Specialised and expert representation is key to supporting people through challenging processes. Many vulnerable people from disadvantaged backgrounds are charged with criminal offences. It is well known that a person’s “social and economic context” may mean they are more likely to become involved in the criminal justice system and receive prison sentences.2 Often, a broader understanding of a person’s historical context and experience is integral to providing effective and competent legal representation.
Criminal defence lawyers share a core set of values:
- Empathy. We care about people and provide compassionate professional support during stressful situations.
- Justice. We feel strongly that people deserve the right to a fair trial and that every person’s voice deserves to be heard. We ensure prosecuting authorities are accountable.
- Advocacy. We are knowledgeable about evidence and law, skilled in presenting persuasive arguments and determined to achieve the most favourable outcome possible.
- Integrity. We carefully consider decision-making and communications. We comply with all ethical and procedural obligations as practising lawyers.
We understand that allegations and accusations involving immoral and serious conduct are a necessary part of the work that we do. We are often motivated by our “abiding scepticism of the reflexive use of state power and a deep commitment to individual human dignity”.3 Many of us have an inherent ability to “find something sympathetic about the people [we] represent” and understand something about the complexity of the human experience.4
Ultimately, we believe in the importance of our role in the legal system of Australia and feel a strong commitment to assist our clients in circumstances of immense pressure.
That is why we do what we do.
 International Covenant on Civil and Political Rights, Article 14.
 Ruth McCausland and Eileen Baldry ‘The social determinants of justice: 8 factors that increase your risk of imprisonment’, The Conversation (17 April 2023)
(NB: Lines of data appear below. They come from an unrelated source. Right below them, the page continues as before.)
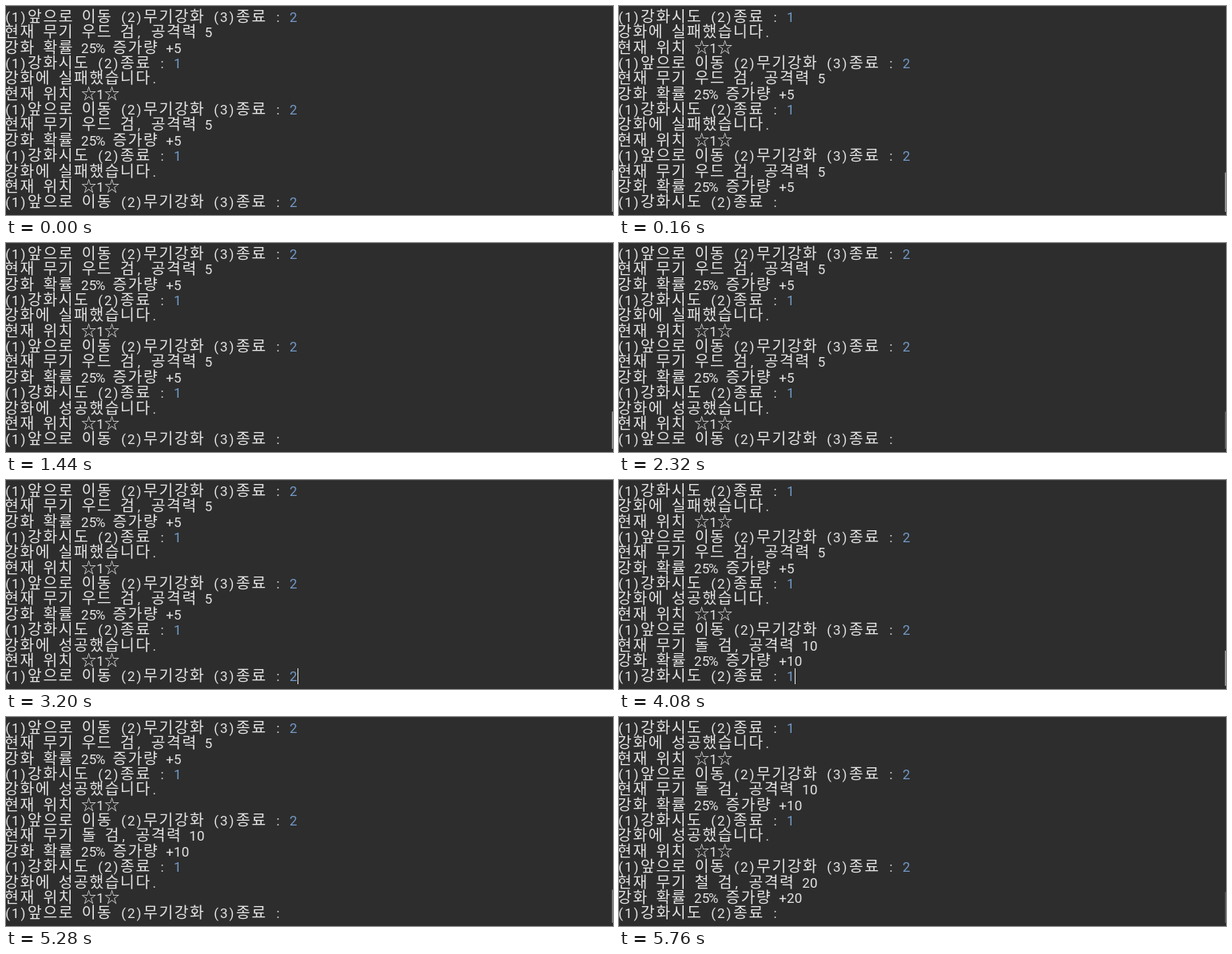
An HTML page with a canvas for the animation above (5.84 s loop, 760 px wide and 262 px high).

```html
<!DOCTYPE html>
<html lang="ko">
<head>
<meta charset="utf-8">
<style>
  html, body { margin: 0; width: 100%; height: 100%; overflow: hidden; background: #2d2d2d; }
  canvas { display: block; }
</style>
</head>
<body>
<canvas width="760" height="262"></canvas>
<script>
const ctx = document.querySelector('canvas').getContext('2d');
const LOOP = 5840, TICK = 80, ROWS = 13;
const CELL = 9.667, PITCH = 19.35, LEFT = -2.7, BASELINE = 20;
const BACKGROUND = '#2d2d2d', TEXT = '#e4e4e4', INPUT = '#7299c6';
const WIDE_FONT = '500 19.3px "Noto Sans Mono CJK KR", "Noto Sans CJK KR", sans-serif';
const NARROW_FONT = '17px Roboto, "Noto Sans", sans-serif';

// Each log line is [output, typed answer].
const round = (weapon, power, result) => [
  ['(1)앞으로 이동 (2)무기강화 (3)종료 : ', '2'],
  [`현재 무기 ${weapon} 검, 공격력 ${power}`, ''],
  [`강화 확률 25% 증가량 +${power}`, ''],
  ['(1)강화시도 (2)종료 : ', '1'],
  [`강화에 ${result}했습니다.`, ''],
  ['현재 위치 ☆1☆', '']
];
const log = [
  ...round('우드', 5, '실패'),
  ...round('우드', 5, '실패'),
  ...round('우드', 5, '성공'),
  ...round('돌', 10, '성공'),
  ...round('철', 20, '성공')
];

// Each prompt: when it is printed, answered and confirmed with Enter.
const prompts = [
  { shown: -1, typed: -1, enter: 80 },
  { shown: 160, typed: 960, enter: 1200 },
  { shown: 1280, typed: 3200, enter: 3280 },
  { shown: 3360, typed: 4080, enter: 4240 },
  { shown: 4320, typed: 5440, enter: 5680 },
  { shown: 5760, typed: LOOP, enter: LOOP }
];

const ramp = (t, from, to) => Math.min(1, Math.max(0, (t - from) / (to - from)));

// Draws on the terminal grid, wide characters taking two cells; returns the end x.
function drawText(text, x, y, color) {
  ctx.fillStyle = color;
  for (const char of text) {
    const wide = char > '\u00ff';
    const width = wide ? 2 * CELL : CELL;
    ctx.font = wide ? WIDE_FONT : NARROW_FONT;
    ctx.fillText(char, x + width / 2, y);
    x += width;
  }
  return x;
}

function drawScrollbar(t, lines) {
  const alpha = 1 - ramp(t, 2240, 2400) + ramp(t, 3440, 3680)
    - ramp(t, 5200, 5520) + 0.4 * ramp(t, 5680, 5760);
  const top = 206 + (lines - ROWS) * 0.88;
  ctx.globalAlpha = alpha;
  ctx.fillStyle = '#a4a4a4';
  ctx.fillRect(758.7, top, 1.3, 258 - top);
  ctx.globalAlpha = 1;
}

function draw(t) {
  const index = prompts.findLastIndex(p => t >= p.shown);
  const { typed, enter } = prompts[index];
  const count = ROWS + index * 3;
  const entered = t >= enter;
  const first = count - ROWS + entered;

  ctx.fillStyle = BACKGROUND;
  ctx.fillRect(0, 0, 760, 262);
  ctx.fillStyle = '#363636';
  ctx.fillRect(0, 0, 760, 1);
  ctx.textAlign = 'center';

  for (let i = first; i < count; i++) {
    const [output, answer] = log[i];
    const y = BASELINE + (i - first) * PITCH;
    const x = drawText(output, LEFT, y, TEXT);
    if (i === count - 1 && t < typed) continue;
    const end = drawText(answer, x, y, INPUT);
    if (i === count - 1 && typed >= 0 && !entered) {
      ctx.fillStyle = TEXT;
      ctx.fillRect(Math.round(end), 236, 1, 20);
    }
  }
  drawScrollbar(t, count);
}

function frame() {
  const t = performance.now() % LOOP;
  draw(Math.floor(t / TICK) * TICK);
  requestAnimationFrame(frame);
}
frame();
</script>
</body>
</html>
```
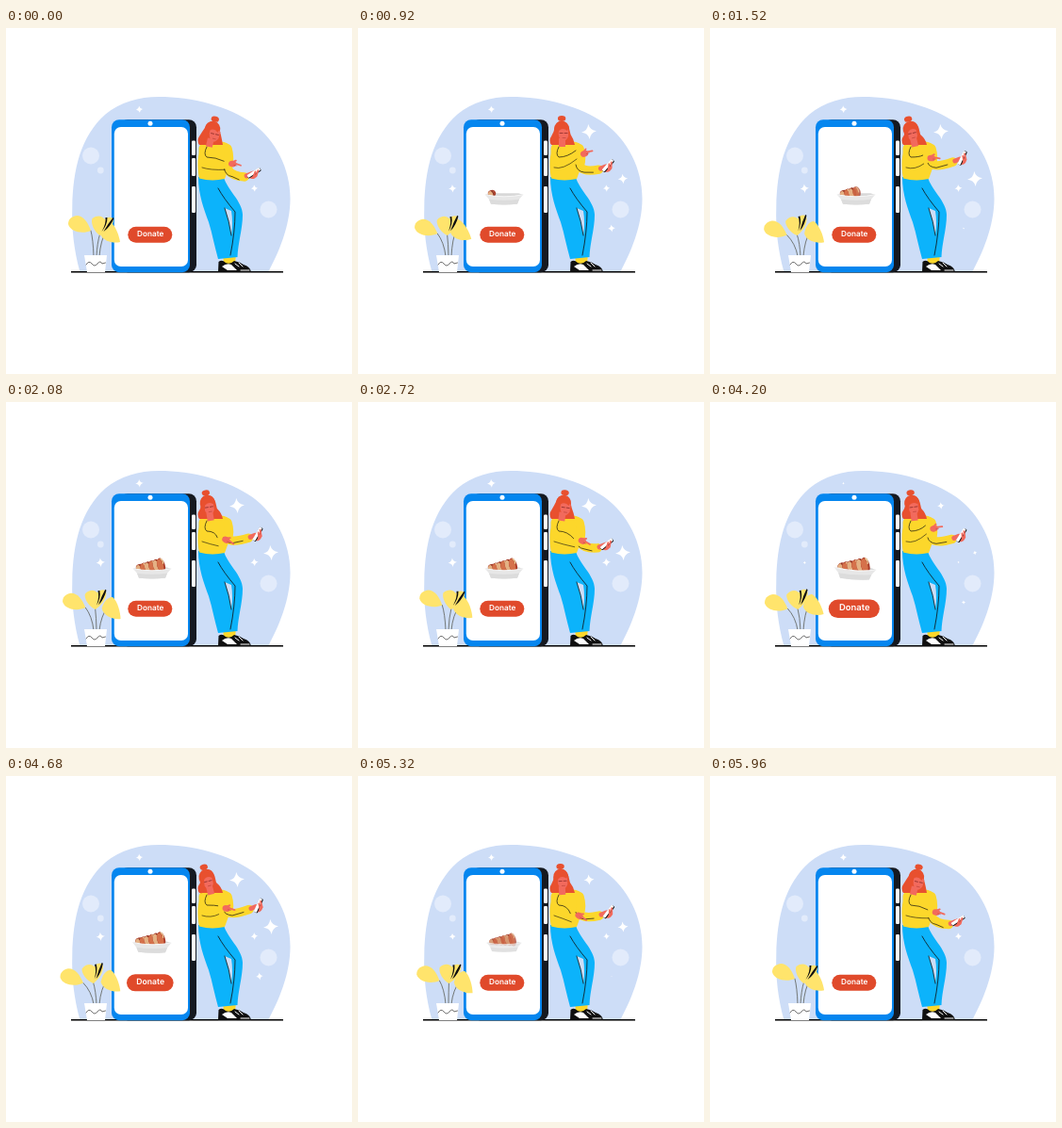
Recreate the animation shown at these times as an HTML page with a canvas. Size 367 by 367 pixels, loop 6 s.

```html
<!DOCTYPE html>
<html lang="en">
<head>
<meta charset="utf-8">
<title>Donate</title>
<style>
html, body { margin: 0; width: 100%; height: 100%; overflow: hidden; background: #fff; }
canvas { display: block; width: 367px; height: 367px; }
</style>
</head>
<body>
<canvas id="stage"></canvas>
<script>
const SIZE = 367, LOOP = 6000;
const canvas = document.getElementById('stage');
const ratio = window.devicePixelRatio || 1;
canvas.width = canvas.height = Math.round(SIZE * ratio);
const g = canvas.getContext('2d');

const BLUE = '#0586ef', DARK = '#151920', INK = '#101010', RED = '#e04a2b', SKY = '#cdddf7', HALO = '#e2ebfb';
const YELLOW = '#fcd72b', LEAF = '#ffe46c', SKIN = '#f26a5d', HAIR = '#e8502f', PANTS = '#0cb3fb';

// Motion: a 3 s swing, a smooth step and a soft bump
const wave = (t, shift = 0) => Math.cos(2 * Math.PI * (t - shift) / 3000);
const bump = (t, mid, width) => Math.exp(-(((t - mid) / width) ** 2));
function ramp(t, from, span) {
  const p = Math.min(1, Math.max(0, (t - from) / span));
  return p * p * (3 - 2 * p);
}

function fill(d, color) {
  g.fillStyle = color;
  g.fill(new Path2D(d));
}

function line(d, color = INK, width = 0.8) {
  g.strokeStyle = color;
  g.lineWidth = width;
  g.lineCap = g.lineJoin = 'round';
  g.stroke(new Path2D(d));
}

function disc(x, y, rx, color, ry = rx, turn = 0) {
  g.fillStyle = color;
  g.beginPath();
  g.ellipse(x, y, rx, ry, turn, 0, 7);
  g.fill();
}

function box(x, y, w, h, r, color) {
  g.fillStyle = color;
  g.beginPath();
  g.roundRect(x, y, w, h, r);
  g.fill();
}

function at(x, y, turn, scale, draw) {
  g.save();
  g.translate(x, y);
  g.rotate(turn);
  g.scale(scale, scale);
  draw();
  g.restore();
}

function star(x, y, r) {
  if (r < 0.1) return;
  at(x, y, -0.1, r, () => fill('M0-1Q.16-.16 1 0Q.16.16 0 1Q-.16.16-1 0Q-.16-.16 0-1Z', '#fff'));
}

function backdrop(t) {
  fill('M78.5 259C72 236 69.5 212 70.3 190C71 150 79 115 105.5 91.5C121 78.5 141 73 162 73' +
       'C198 73 236 83 261.5 101C286 119 301.5 149 301.5 181C301.5 210 289 239 278 259Z', SKY);
  disc(90, 135.5, 9, HALO);
  disc(100.3, 151, 3.4, HALO);
  disc(278.5, 192.5, 9, HALO);

  const dip = mid => 1 - 0.75 * bump(t, mid, 220);
  const bloom = born => ramp(t, born, 700) * (1 - ramp(t, 5100, 600)) * dip(4000 + born / 3);
  const steady = (3.5 + Math.sin(Math.PI * t / LOOP) ** 2) * dip(4150);
  star(141.5, 86.3, steady);
  star(263.5, 170, steady);
  star(245, 110, 8 * bloom(200));
  star(100.3, 170.3, 4.7 * bloom(350));
  star(281, 160, 8 * bloom(500));
  star(269, 212.5, 4 * (bump(t, 950, 500) + bump(t, 4600, 500)));
}

function food(t) {
  const show = ramp(t, 250, 450) * (1 - ramp(t, 5150, 500));
  if (!show) return;
  const pop = bump(t, 4200, 400);
  g.save();
  g.globalAlpha = show;
  at(155 - pop, 177.8, 0.06 * pop, 0.7 + 0.3 * show + 0.1 * pop, () => {
    fill('M-20-1L-15-2.5L15-2.5L20-1L15 3L-15 3Z', '#d8d8d8');
    // slices are laid down from left to right
    for (let i = 0; i < 6; i++) {
      const up = ramp(t, 700 + i * 230, 200);
      const h = 3.6 + i * 0.85, x = -13 + i * 4.5, y = -2.4 - i * 0.45;
      g.globalAlpha = show * up;
      disc(x, y, 4.2, '#a93b29', h, -0.3);
      disc(x - 0.8, y + 0.2, 3.2, i % 2 ? '#d5714b' : '#e4b184', h - 0.8, -0.3);
      line(`M${x - 0.5} ${y - h + 1}q2.8 2 2.6 5`, i % 2 ? '#f2d8a0' : '#8b2f22', 1.1);
    }
    g.globalAlpha = show;
    fill('M-20-1Q-10 1 0 1Q11 1 20-1L16 4L14 9Q0 10.5-14 9L-16 4Z', '#e7e7e7');
    fill('M-16 4Q0 6 16 4L14 9Q0 10.5-14 9Z', '#dcdcdc');
    line('M-20-1Q-10 1 0 1Q11 1 20-1', '#f6f6f6', 1);
  });
  g.restore();
}

function button(t) {
  at(152.8, 219.3, 0, 1 + 0.15 * bump(t, 4200, 480), () => {
    box(-23.5, -8.5, 47, 17, 8.5, RED);
    g.fillStyle = '#fff';
    g.textRendering = 'geometricPrecision';
    g.font = '600 8.2px Inter, "Open Sans", sans-serif';
    g.textAlign = 'center';
    g.fillText('Donate', 0.4, 1.4);
  });
}

function phone(t) {
  box(121, 97.2, 81, 162, 8, DARK);
  box(112, 97.2, 83, 162, 8, BLUE);
  box(114.8, 105, 78.2, 148, 7, '#fff');
  disc(153, 101.2, 2.5, '#fff');
  box(197, 119.5, 4, 15.5, 1.2, '#fff');
  box(197, 138, 4, 19, 1.2, '#fff');
  box(197, 168, 4, 28, 1.2, '#fff');
  food(t);
  button(t);
}

function leaf(x, y, turn, root, shape, marks = '') {
  line(`M${x} ${y}Q${x + (root - x) * 0.8} ${y + 9} ${root} 242`, '#4c4c40', 0.7);
  at(x, y, turn, 1, () => {
    fill(shape, LEAF);
    fill(marks, INK);
  });
}

function plant(t) {
  const c = wave(t) - 1, s = wave(t, 750);
  leaf(90 + 4.2 * c, 215 - 2.3 * c, 0.03 * c, 93,
    'M0 0C-3-9-8-16-15-16C-21-15-24-12-24-7C-22 1-9 4 0 0Z');
  leaf(106 - 2 * s, 216 - 1.5 * s, -0.12 * s, 99,
    'M-6 2C-5-5-1-11 4-11C10-7 14 4 15 11C8 13-4 10-6 2Z');
  leaf(99.5 + 3.6 * c, 219, 0.13 * c, 96,
    'M0 1C-6-3-10-12-8-17C-3-21 3-20 5-16Q9-20 14-17C16-12 10-3 0 1Z',
    'M14-18Q9-12 4-3Q11-8 15-17ZM6-18Q7-12 2-3Q8-10 8-18Z');
  fill('M83 241H107L105 259H86Z', '#fff');
  line('M85 251Q88 246 91 250T97 250T102 250L105.5 249', '#333', 0.7);
}

function legs() {
  fill('M230 240L244 239L243 250H231Z', YELLOW);
  fill('M204 158L231 158C234 171 251 184 251 198C251 213 246 228 245.5 243L225 245' +
       'C221 231 219 219 215 206C210 192 204 177 204 158Z', PANTS);
  fill('M232 191L239 194Q241 206 239 220Q237 205 232 191Z', SKY);
  line('M225 170Q231 181 243 195Q243 216 238 241M232 191Q237 205 239 220');
  fill('M225 258.8L225.5 248Q229 245 233 249Q238 251 242 247Q248 248 252 251Q259 253 260 258.8Z', INK);
  fill('M229 253Q234 249 239 251L245 257H235Z', '#fff');
  line('M243 250L247 253M247 249L251 253M249 257H258', '#fff', 1);
}

function head(v) {
  const x = 216.5 + 2.5 * v;
  fill(`M${x} 99C${x + 7} 99 ${x + 8} 109 ${x + 9} 113Q229 118 230 124H205Q202 119 205 115Q208 110 ${x - 8} 106Q${x - 6} 99 ${x} 99Z`, HAIR);
  at(216, 121, 0.25 * v, 1, () => {
    disc(0, -25, 4.2, HAIR, 3);
    disc(0, -14, 8, HAIR, 8.5);
    fill('M-3 5V-4H4V5Z', SKIN);
    at(1 + 1.5 * v, 0, 0, 1, () => {
      fill('M-5-13Q2-18 6-13V-6Q4-1 0-1Q-5-4-5-13Z', SKIN);
      line('M-3-9.5H0M2-9.5H5', '#9a3430', 0.9);
      line('M0-4.5H3', '#b73f36', 0.6);
    });
    fill('M-7-16Q0-23 7-15L6-12Q1-16-3-12Q-4-5-6 1H-10Q-8-8-7-16Z', HAIR);
  });
}

function woman(t) {
  const v = wave(t, 180);
  const px = 265.5 - 2.5 * v, py = 146 + 8.5 * v;
  const hx = 238.5 + 4.5 * wave(t, 450), hy = 141 - 8 * wave(t, 950);
  legs();
  fill('M206 123Q214 118 222 120Q233 120 237 124Q240 132 239 141L232 160Q218 163 205 159.5' +
       'Q203 151 203.5 140Z', YELLOW);

  // arm holding the phone
  const low = 152 + 5 * v;
  line(`M235 128Q238 138 235 ${147 + 3 * v}Q240 ${low + 1} ${px - 10} ${py + 4}`, YELLOW, 9.5);
  line(`M231 ${145 + 2 * v}Q232 ${low} 240 ${low + 1}L${px - 16} ${py + 7}`, INK, 0.7);
  line(`M${px - 8} ${py + 3}L${px - 3} ${py + 1}`, SKIN, 5);
  at(px, py, -(49 - 17 * v) * Math.PI / 180, 1, () => {
    disc(-2, 1, 4.8, SKIN, 4);
    box(-8, -1.9, 16, 3.8, 1, INK);
    box(-7.8, -2.3, 15.6, 3.2, 0.9, '#fff');
    line('M-3 3L2-.5M0 4L5 0', SKIN, 1.9);
  });

  // pointing arm
  line(`M209 128Q209 139 217 142L${hx - 7} ${hy + 1}`, YELLOW, 9);
  line(`M213 126Q209 134 213 137Q222 137 ${hx - 10} ${hy - 3}`, INK, 0.7);
  line(`M208 148Q217 151 ${hx - 9} ${hy + 6}`, INK, 0.6);
  at(hx, hy, 0.1 - 0.45 * wave(t, 850), 1, () => {
    disc(-1, 0, 4.2, SKIN, 3.3);
    line('M1-1L8 0M-1-2L2-4', SKIN, 1.8);
    line('M1 1L4 1', '#bd4139', 0.5);
  });
  head(v);
}

function draw(t) {
  g.setTransform(ratio, 0, 0, ratio, 0, 0);
  g.fillStyle = '#fff';
  g.fillRect(0, 0, SIZE, SIZE);
  backdrop(t);
  box(69, 258, 225, 1.6, 0, '#000');
  phone(t);
  plant(t);
  woman(t);
}

const start = performance.now();
function tick() {
  draw((performance.now() - start) % LOOP);
  requestAnimationFrame(tick);
}
tick();
</script>
</body>
</html>
```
 Abbie Smith, ‘Representing rapists: the cruelty of cross examination and other challenges for a feminist criminal defense lawyer’ (2016) 53 American Criminal Law Review 255, 257.
 Ibid 264.
Date Published: 19 April 2023